Posted by Clarence Villanueva on January 13, 2012
Big data is a big topic these days, with companies aggregating consumer data and contracting with third-party marketers to mine it. However, an unforeseen problem arises around unclear data ownership. This is a problem because companies are packaging your data and selling it.
Take the following case — a client was looking to have a marketing company take its point-of-sale (POS) data to prepare email campaigns. Upon closer review of the contracts, data ownership was ambiguously defined and nested in three separate areas: the Master Services Agreement (MSA), SOW, and an addendum. When you trace the definition through the various documents, the only thing made clear on data ownership was that the campaigns resulting from the ETL (extract, transform, load) process were owned by the client. What about the POS data that was sent over to the marketing services company?

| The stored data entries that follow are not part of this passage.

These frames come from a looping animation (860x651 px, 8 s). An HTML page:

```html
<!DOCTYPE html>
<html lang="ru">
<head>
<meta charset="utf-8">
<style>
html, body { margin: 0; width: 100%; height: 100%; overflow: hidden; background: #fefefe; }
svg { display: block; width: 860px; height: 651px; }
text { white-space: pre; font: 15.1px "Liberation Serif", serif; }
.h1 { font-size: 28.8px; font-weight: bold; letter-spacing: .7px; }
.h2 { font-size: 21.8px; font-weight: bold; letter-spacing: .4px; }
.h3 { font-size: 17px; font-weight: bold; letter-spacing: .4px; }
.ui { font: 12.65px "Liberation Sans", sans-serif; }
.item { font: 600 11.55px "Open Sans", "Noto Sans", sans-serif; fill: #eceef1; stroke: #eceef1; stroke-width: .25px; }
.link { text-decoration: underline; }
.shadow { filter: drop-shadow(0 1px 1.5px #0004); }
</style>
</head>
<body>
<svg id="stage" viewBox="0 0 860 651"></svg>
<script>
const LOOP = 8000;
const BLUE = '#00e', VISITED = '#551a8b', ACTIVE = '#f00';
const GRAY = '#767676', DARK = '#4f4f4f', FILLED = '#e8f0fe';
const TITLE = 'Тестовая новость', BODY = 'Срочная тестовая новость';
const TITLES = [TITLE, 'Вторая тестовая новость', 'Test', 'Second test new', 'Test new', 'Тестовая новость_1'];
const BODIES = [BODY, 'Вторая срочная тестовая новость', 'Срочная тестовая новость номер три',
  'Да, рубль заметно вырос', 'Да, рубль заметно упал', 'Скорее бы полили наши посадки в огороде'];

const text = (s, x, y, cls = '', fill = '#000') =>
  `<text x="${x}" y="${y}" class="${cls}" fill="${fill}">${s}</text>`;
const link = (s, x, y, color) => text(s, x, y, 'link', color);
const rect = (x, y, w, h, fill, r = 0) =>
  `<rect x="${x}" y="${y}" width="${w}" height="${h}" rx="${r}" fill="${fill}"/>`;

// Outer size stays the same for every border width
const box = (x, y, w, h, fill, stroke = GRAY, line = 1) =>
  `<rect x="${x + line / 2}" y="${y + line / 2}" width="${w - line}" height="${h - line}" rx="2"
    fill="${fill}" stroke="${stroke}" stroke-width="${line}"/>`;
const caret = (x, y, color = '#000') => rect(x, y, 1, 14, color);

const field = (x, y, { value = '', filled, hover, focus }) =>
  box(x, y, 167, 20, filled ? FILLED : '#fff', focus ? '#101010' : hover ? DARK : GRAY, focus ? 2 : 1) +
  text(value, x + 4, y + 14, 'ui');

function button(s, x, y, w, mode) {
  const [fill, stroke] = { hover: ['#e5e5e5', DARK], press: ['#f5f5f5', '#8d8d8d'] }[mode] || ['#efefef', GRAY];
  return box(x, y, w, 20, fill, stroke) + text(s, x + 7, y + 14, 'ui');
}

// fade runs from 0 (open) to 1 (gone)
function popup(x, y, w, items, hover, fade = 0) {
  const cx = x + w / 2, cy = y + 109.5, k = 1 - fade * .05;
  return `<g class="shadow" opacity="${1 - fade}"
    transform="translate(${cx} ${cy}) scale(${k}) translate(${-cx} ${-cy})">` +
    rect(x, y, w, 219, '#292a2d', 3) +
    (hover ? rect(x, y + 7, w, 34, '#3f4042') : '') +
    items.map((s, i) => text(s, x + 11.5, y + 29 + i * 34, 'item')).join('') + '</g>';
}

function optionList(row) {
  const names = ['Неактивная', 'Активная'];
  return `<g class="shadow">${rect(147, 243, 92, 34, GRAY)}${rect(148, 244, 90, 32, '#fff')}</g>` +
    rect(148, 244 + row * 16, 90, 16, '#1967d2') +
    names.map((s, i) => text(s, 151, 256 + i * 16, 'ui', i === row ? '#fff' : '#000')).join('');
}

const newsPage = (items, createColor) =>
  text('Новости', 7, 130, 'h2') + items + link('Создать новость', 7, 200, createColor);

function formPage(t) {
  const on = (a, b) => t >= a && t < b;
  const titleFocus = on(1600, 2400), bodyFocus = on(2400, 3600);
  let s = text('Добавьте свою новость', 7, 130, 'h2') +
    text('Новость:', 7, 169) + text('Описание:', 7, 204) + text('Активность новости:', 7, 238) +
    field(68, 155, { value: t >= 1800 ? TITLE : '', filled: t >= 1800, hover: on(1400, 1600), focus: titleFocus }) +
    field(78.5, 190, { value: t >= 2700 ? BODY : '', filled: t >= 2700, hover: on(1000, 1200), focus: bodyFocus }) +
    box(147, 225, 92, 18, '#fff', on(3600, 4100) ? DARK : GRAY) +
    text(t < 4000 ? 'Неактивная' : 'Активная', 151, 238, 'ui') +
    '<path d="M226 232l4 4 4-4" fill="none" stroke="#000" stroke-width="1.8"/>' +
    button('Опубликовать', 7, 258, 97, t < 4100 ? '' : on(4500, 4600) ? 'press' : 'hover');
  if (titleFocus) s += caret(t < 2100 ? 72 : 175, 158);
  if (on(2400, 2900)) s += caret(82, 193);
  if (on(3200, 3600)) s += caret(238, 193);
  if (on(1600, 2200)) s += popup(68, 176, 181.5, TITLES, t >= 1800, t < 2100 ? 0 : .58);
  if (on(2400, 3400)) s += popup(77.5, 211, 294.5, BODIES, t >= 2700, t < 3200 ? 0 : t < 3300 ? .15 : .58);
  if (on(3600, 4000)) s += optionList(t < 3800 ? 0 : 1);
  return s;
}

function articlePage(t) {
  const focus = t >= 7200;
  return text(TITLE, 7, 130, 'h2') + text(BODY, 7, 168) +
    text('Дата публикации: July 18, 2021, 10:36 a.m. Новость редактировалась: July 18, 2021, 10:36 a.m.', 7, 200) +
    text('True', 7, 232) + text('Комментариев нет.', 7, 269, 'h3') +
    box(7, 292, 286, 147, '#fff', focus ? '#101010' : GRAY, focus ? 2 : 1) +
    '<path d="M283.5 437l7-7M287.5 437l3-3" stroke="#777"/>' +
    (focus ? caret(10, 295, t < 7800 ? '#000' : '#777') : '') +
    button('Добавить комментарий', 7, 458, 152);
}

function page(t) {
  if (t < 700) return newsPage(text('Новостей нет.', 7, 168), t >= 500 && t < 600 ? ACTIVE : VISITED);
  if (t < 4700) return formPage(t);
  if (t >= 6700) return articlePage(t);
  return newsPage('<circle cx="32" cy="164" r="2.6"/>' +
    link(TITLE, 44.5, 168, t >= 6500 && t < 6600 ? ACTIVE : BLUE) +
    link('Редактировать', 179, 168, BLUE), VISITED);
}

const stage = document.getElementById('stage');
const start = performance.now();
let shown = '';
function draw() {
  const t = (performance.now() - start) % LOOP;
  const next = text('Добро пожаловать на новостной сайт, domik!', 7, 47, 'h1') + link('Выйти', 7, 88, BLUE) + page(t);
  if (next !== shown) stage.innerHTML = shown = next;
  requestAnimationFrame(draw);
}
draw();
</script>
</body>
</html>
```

In a conversation with a data expert at a retail-focused marketing services company, they package your POS information and sell it to other buyers, thus creating an additional revenue stream. Disturbingly, clients are unaware this is happening and don't share in any of the profits.
Here's what to do to mitigate the issue:
- Ask the company if it is packaging up your data and selling it. If it is, is there an opportunity for your company to collaborate? What's your company's internal position on this? Identifying intent and understanding your options will help you define the data protection or partnership language you want to think about before contract negotiations begin.
- Establish your company’s data protection position on your intention. Some data will be sensitive and will need protection rights built into the contract. Some data may not be as sensitive and partnering with a marketing services firm may be mutually beneficial. Categorizing your data and establishing your ownership position will lessen the confusion around how to craft appropriate language in the contracts as you prepare for the negotiations.
- Identify data definition language and how it’s defined in the contracts. This may be nested in several contracts. Areas where data definition may exist would be in the definitions section of an MSA, in the SOW, an addendum, and/or amendment. Data (and clients’ ownership of it) may also be defined after the ETL process. If data ownership claims are defined after the ETL process and not before . . .
- Clearly define who owns the data (and who does NOT own the data). Companies can define this into 3 categories. Data ownership before, during, and after the ETL process. One example of protecting your data could be through definition in an MSA — data type, sources from which the data comes from (especially if you're working with several vendors), frequency, a declaration of what rights you and/or the vendor has at all points in the ETL process, if any, and language that ties this to termination rights.
In what ways have you impacted your company’s big data plans? I would love to hear from sourcing professionals on your experiences. Please contact me at firstname.lastname@example.org.